Lopata, A.; Jójárt, B.; Surányi, É.V.; Takács, E.; Bezúr, L.; Leveles, I.; Bendes, Á.Á.; Viskolcz, B.; Vértessy, B.G.; Tóth, J. Beyond Chelation: EDTA Tightly Binds Taq DNA Polymerase, MutT and dUTPase and Directly Inhibits dNTPase Activity. Biomolecules 2019, 9, 621. https://doi.org/10.3390/biom9100621
Beyond chelation : EDTA tightly binds taq DNA polymerase, MutT and dUTPase and directly inhibits dNTPase activity
|Author:||Lopata, Anna1,2,3; Jójárt, Balázs4; Surányi, Éva V.1,2;|
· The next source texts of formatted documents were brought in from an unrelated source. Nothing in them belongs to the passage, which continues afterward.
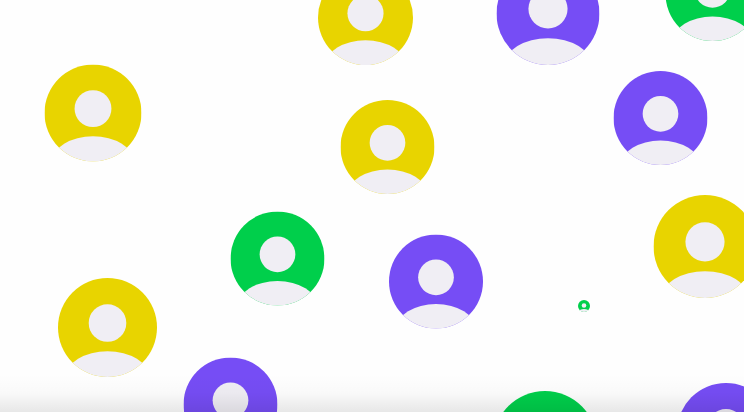
<!DOCTYPE html>
<html lang="en">
<head>
<meta charset="utf-8">
<title>Scattered user avatars</title>
<style>
:root {
  --paper: #fefefe;
  --figure: #f0eef4;
  --yellow: #e8d400;
  --violet: #764df5;
  --green: #00cf4b;
  --shade: #000;
}
html, body { margin: 0; overflow: hidden; background: var(--paper); }
.board { display: block; width: 744px; height: 412px; }
.paper { fill: var(--paper); }
.figure { fill: var(--figure); }
.yellow { color: var(--yellow); }
.violet { color: var(--violet); }
.green { color: var(--green); }
.shade-stop { stop-color: var(--shade); }
</style>
</head>
<body>
<svg class="board" viewBox="0 0 744 412" role="img" aria-label="Yellow, violet and green user avatars scattered on white">
  <defs>
    <clipPath id="disc"><circle cx="100" cy="100" r="100"/></clipPath>
    <symbol id="avatar" viewBox="0 0 200 200">
      <circle cx="100" cy="100" r="100" fill="currentColor"/>
      <circle class="figure" cx="100" cy="91" r="38"/>
      <ellipse class="figure" cx="100" cy="200" rx="84" ry="52" clip-path="url(#disc)"/>
    </symbol>
    <linearGradient id="bottom-shade" x1="0" y1="0" x2="0" y2="1">
      <stop class="shade-stop" offset="0" stop-opacity="0"/>
      <stop class="shade-stop" offset="0.5" stop-opacity="0.02"/>
      <stop class="shade-stop" offset="1" stop-opacity="0.09"/>
    </linearGradient>
  </defs>
  <rect class="paper" width="744" height="412"/>
  <g class="yellow">
    <use href="#avatar" x="44.5" y="64.5" width="97" height="97"/>
    <use href="#avatar" x="318" y="-30" width="95" height="95"/>
    <use href="#avatar" x="340.5" y="100" width="94" height="94"/>
    <use href="#avatar" x="653.5" y="195" width="103" height="103"/>
    <use href="#avatar" x="58" y="278" width="99" height="99"/>
  </g>
  <g class="violet">
    <use href="#avatar" x="496.5" y="-38" width="103" height="103"/>
    <use href="#avatar" x="613.5" y="71" width="94" height="94"/>
    <use href="#avatar" x="389" y="234.5" width="94" height="94"/>
    <use href="#avatar" x="183.5" y="357.5" width="94" height="94"/>
    <use href="#avatar" x="677" y="383" width="98" height="98"/>
  </g>
  <g class="green">
    <use href="#avatar" x="665.5" y="-53" width="94" height="94"/>
    <use href="#avatar" x="230.5" y="211.5" width="94" height="94"/>
    <use href="#avatar" x="578" y="300" width="12" height="12"/>
    <use href="#avatar" x="493" y="391" width="104" height="104"/>
  </g>
  <rect y="374" width="744" height="38" fill="url(#bottom-shade)"/>
</svg>
</body>
</html>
1Institute of Enzymology, Research Centre for Natural Sciences, Hungarian Academy of Sciences, 1113 Budapest, Hungary
2Department of Applied Biotechnology, Budapest University of Technology and Economics, 1111 Budapest, Hungary
3Institute of Biophysical Chemistry, Goethe University, 60438 Frankfurt am Main, Germany
4Institute of Food Engineering, Faculty of Engineering, University of Szeged, 6724 Szeged, Hungary
5Department of Inorganic and Analytical Chemistry, Budapest University of Technology and Economics, 1111 Budapest, Hungary
6Faculty of Biochemistry and Molecular Medicine, University of Oulu, 90220 Oulu, Finland
7Institute of Chemistry, University of Miskolc, 3515 Miskolc, Hungary
|Online Access:||PDF Full Text (PDF, 4.3 MB)|
|Persistent link:|| http://urn.fi/urn:nbn:fi-fe2020040210128
Multidisciplinary Digital Publishing Institute,
|Publish Date:|| 2020-04-02
EDTA is commonly used as an efficient chelator of metal ion enzyme cofactors. It is highly soluble, optically inactive and does not interfere with most chemicals used in standard buffers making EDTA a common choice to generate metal-free conditions for biochemical and biophysical investigations. However, the controversy in the literature on metal-free enzyme activities achieved using EDTA or by other means called our attention to a putative effect of EDTA beyond chelation. Here, we show that EDTA competes for the nucleotide binding site of the nucleotide hydrolase dUTPase by developing an interaction network within the active site similar to that of the substrate. To achieve these findings, we applied kinetics and molecular docking techniques using two different dUTPases. Furthermore, we directly measured the binding of EDTA to dUTPases and to two other dNTPases, the Taq polymerase and MutT using isothermal titration calorimetry. EDTA binding proved to be exothermic and mainly enthalpy driven with a submicromolar dissociation constant considerably lower than that of the enzyme:substrate or the Mg:EDTA complexes. Control proteins, including an ATPase, did not interact with EDTA. Our findings indicate that EDTA may act as a selective inhibitor against dNTP hydrolyzing enzymes and urge the rethinking of the utilization of EDTA in enzymatic experiments.
|Type of Publication:||
A1 Journal article – refereed
|Field of Science:||
1182 Biochemistry, cell and molecular biology
This work was supported by the National Research, Development and Innovation Office [K115993, FK124527, K119493, NVKP_16-1-2016-0020, 2017-1.3.1-VKE-2017-00002, 2017-1.3.1-VKE-2017-00013, VEKOP-2.3.2-16-2017-00013 to BGV, NKP-2018-1.2.1-NKP-2018-00005] and by the BME-Biotechnology FIKP grant (BME FIKP-BIO) of the Ministry of Human Capacities. AL was awarded the ‘Students for science’ grant of the Sándor Wekerle Foundation. BV thanks for the financial support for the European Union and the Hungarian State, co-financed by the European Regional Development Fund in the framework of the GINOP-2.3.4-15-2016-00004 project, aimed to promote the cooperation between the higher education and the industry. JT is the recipient of the János Bolyai Research Scholarship of the Hungarian Academy of Sciences. Funding for open access charge: Hungarian Scientific Research Funds.
© 2019 by the authors. Licensee MDPI, Basel, Switzerland. This article is an open access article distributed under the terms and conditions of the Creative Commons Attribution (CC BY) license (http://creativecommons.org/licenses/by/4.0/).